These days, I can finally nestle on the couch with our old, ratty, giant comforter (never just a throw blanket!) and a snack and delve into a book - a book of whatever I feel like at the moment. Currently, those books are Susan Sontag's On the Pain of Others and Posession by A.S. Byatt.
And the snack? The perfect snack for reading has to be individually-sized. Individually-sized for the private, interior world you are inhabiting. Luxurious, as well. Like these toasts - sourdough bread with a creamy layer of Biscoff, apricot compote, slices of Granny Smith apples, a drizzling of fresh orange juice, and just a sprinkling of fleur de sel.
By the way, Biscoff is running a "Spread the Love" contest! Facebook fans will vote for the grand prize winners. The contest ends on August 25 (11:59 p.m. EST).
The top three winners of the challenge will be announced on August 30, 2013.
First place – A trip to Belgium for two and a tour of the Biscoff factory
Second place – $1,500
Third place – $1,000
sourdough or french bread, toasted
drizzle of fresh orange juice
fleur de sel
For the apricot compote:
13 apricots, pitted and halved
2 teaspoons juice from a Meyer lemon
3-4 tablespoons sugar
To make the compote: Put everything into a pot. Cook on low for about 8-10 minutes, until warm and the apricots start to break down. Chill.
To make the toasts: Generously spread the Biscoff over toast. Add a layer of apricot compote. Arrange slices of apple on top. Drizzle a bit of fresh orange juice. Finish with a sprinkling of fleur de sel.
Biscoff Spread is a sweet, creamy spread made with Biscoff Cookies. Try this delicious European alternative to peanut butter or chocolate spread. Vote for the best photo in Biscoff’s “Spread the Love” contest and you could win a year’s supply of Biscoff products!

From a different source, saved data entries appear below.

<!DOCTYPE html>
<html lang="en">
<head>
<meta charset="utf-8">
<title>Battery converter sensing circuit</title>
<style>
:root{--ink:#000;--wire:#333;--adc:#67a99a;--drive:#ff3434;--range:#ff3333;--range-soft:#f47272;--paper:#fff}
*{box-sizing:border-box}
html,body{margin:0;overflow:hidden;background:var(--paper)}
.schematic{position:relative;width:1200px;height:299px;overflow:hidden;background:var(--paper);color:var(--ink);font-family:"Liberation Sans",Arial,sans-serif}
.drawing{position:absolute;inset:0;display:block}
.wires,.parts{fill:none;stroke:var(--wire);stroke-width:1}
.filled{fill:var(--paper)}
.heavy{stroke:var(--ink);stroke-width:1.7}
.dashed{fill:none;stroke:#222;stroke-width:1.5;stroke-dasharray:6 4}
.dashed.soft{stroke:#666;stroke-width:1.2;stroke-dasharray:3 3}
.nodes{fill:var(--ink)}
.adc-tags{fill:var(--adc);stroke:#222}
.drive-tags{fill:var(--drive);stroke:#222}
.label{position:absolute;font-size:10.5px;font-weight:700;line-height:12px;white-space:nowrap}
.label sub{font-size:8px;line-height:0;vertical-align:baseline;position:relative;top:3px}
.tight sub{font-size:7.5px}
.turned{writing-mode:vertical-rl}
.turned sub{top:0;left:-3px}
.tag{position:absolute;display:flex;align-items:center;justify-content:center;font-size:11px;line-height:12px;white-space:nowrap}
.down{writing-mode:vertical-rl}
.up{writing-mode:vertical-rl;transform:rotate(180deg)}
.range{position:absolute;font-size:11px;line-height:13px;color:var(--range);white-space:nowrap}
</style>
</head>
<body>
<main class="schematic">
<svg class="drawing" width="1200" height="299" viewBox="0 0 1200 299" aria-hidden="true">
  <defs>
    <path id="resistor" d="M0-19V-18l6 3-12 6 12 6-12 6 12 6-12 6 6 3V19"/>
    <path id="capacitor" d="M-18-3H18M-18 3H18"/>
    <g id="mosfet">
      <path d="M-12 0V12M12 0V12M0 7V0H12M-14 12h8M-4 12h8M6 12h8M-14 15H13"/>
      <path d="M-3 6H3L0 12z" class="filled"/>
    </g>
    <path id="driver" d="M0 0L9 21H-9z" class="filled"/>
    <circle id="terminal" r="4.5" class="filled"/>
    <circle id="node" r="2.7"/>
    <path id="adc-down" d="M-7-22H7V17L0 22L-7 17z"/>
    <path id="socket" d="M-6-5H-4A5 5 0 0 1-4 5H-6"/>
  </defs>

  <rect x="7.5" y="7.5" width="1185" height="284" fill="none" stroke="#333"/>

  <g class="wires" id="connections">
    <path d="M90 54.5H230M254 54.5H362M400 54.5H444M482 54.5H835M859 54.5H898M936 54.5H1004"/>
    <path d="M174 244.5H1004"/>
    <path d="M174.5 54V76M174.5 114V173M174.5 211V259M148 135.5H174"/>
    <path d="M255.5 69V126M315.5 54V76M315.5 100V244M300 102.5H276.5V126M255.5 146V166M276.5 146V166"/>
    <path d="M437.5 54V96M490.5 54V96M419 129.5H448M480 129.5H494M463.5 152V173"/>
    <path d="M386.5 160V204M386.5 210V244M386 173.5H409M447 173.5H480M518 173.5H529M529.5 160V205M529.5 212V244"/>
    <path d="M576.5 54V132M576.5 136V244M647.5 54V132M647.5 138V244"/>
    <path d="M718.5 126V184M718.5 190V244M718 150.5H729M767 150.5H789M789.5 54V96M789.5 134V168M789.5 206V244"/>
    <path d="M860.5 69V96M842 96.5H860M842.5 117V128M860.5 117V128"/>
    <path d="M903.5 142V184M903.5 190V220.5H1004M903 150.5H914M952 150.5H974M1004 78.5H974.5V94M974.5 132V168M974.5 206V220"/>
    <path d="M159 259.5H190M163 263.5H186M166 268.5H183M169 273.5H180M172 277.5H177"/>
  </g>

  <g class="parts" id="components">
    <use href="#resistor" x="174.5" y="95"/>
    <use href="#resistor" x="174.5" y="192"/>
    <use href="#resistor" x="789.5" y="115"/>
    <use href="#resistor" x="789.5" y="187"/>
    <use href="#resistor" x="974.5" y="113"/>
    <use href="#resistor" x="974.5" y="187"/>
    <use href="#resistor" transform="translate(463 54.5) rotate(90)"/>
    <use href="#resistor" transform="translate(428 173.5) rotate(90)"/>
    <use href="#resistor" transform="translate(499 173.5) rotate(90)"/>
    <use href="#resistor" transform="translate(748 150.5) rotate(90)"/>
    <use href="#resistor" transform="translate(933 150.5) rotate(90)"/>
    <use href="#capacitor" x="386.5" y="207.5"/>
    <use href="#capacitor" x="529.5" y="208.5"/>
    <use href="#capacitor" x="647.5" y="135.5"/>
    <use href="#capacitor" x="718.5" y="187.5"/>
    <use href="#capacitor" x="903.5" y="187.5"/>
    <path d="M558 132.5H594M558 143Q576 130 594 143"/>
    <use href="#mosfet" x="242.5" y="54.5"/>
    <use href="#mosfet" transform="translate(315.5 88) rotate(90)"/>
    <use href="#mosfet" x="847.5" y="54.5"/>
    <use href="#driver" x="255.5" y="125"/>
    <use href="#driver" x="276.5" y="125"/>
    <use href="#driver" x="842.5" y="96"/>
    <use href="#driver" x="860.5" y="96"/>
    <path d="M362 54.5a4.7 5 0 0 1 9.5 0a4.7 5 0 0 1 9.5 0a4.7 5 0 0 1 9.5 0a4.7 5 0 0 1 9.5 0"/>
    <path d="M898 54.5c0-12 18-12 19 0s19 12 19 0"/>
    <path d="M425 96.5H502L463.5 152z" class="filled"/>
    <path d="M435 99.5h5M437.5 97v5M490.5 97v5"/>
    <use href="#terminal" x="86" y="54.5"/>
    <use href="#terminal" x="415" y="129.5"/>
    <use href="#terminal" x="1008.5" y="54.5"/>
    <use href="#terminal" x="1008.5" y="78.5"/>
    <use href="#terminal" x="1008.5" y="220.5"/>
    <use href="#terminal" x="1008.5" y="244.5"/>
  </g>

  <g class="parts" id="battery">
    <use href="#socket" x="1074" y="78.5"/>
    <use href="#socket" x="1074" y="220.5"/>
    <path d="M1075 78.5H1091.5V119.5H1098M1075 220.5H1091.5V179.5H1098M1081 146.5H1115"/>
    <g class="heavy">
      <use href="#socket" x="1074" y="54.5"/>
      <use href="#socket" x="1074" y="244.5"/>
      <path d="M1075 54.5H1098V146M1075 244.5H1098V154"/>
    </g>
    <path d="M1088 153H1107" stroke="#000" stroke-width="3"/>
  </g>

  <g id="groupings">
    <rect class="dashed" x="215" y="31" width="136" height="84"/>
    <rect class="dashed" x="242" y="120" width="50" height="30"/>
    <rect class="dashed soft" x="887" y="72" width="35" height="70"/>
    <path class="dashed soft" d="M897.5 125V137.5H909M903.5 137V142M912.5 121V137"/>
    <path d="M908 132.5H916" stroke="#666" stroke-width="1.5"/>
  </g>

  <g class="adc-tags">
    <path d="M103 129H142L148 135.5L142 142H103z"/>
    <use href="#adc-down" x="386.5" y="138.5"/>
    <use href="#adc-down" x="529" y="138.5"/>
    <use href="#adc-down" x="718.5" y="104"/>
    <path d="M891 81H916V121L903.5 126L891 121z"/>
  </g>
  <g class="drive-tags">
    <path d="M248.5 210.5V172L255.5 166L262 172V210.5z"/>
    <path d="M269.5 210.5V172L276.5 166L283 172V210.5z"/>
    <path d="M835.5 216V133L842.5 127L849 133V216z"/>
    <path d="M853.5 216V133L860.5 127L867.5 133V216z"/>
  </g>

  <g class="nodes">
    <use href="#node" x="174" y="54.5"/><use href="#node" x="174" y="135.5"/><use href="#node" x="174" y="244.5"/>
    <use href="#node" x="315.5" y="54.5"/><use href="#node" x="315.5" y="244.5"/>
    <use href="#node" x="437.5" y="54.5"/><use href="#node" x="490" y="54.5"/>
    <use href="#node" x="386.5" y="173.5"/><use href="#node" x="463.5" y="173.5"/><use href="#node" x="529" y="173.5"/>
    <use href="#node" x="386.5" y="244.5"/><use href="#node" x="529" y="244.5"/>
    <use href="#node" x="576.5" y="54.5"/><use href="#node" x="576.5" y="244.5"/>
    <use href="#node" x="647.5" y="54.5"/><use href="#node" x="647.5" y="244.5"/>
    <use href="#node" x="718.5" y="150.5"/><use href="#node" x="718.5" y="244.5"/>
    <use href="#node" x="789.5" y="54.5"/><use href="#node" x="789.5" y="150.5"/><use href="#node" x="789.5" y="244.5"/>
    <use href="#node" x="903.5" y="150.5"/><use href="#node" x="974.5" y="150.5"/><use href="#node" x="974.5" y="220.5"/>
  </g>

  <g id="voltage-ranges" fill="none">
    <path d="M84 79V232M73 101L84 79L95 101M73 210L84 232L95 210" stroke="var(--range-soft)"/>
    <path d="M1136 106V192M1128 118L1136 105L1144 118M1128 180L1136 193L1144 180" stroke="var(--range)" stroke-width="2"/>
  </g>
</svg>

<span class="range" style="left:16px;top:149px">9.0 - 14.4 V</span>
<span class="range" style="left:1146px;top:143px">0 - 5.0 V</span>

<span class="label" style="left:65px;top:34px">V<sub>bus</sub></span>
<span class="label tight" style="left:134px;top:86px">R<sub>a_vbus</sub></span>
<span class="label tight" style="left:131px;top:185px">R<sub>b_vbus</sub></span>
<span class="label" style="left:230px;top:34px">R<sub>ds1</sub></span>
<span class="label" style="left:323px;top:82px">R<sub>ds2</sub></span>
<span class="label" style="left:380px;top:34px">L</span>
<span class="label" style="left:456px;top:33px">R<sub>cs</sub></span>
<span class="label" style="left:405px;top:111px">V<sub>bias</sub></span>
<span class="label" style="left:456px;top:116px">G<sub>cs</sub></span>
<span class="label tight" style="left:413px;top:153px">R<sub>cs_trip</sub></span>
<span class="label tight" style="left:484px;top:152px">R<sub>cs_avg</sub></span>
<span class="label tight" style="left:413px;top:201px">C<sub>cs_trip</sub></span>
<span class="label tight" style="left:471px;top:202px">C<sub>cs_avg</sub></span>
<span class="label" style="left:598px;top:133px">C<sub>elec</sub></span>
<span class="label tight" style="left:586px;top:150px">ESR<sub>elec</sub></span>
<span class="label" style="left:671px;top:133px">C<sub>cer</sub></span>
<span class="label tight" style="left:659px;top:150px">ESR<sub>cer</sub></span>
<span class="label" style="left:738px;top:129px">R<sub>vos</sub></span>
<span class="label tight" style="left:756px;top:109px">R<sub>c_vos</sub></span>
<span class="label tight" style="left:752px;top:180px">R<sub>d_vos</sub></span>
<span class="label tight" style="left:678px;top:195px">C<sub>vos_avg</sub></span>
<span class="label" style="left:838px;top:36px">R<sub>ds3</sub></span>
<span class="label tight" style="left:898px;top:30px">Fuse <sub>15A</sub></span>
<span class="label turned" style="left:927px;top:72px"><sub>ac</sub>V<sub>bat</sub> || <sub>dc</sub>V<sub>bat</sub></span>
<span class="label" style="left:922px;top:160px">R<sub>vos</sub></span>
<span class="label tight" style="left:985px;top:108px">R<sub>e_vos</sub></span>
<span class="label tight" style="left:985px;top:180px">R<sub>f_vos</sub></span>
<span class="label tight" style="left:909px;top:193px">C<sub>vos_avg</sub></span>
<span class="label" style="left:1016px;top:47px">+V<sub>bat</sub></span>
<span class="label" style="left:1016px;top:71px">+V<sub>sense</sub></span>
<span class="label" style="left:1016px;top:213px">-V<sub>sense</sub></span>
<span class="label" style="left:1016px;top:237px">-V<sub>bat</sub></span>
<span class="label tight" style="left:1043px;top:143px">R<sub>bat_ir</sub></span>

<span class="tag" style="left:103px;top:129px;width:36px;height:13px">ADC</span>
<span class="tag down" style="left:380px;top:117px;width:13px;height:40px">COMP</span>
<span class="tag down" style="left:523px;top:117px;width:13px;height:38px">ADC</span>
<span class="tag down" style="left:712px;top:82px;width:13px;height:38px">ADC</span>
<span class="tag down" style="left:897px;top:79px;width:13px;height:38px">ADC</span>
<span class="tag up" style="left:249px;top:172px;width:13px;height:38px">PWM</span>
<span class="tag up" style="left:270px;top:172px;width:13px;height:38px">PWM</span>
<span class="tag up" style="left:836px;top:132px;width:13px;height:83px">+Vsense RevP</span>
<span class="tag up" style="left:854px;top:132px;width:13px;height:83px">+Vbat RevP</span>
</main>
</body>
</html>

This is a sponsored conversation written by me on behalf of Biscoff. The opinions and text are all mine.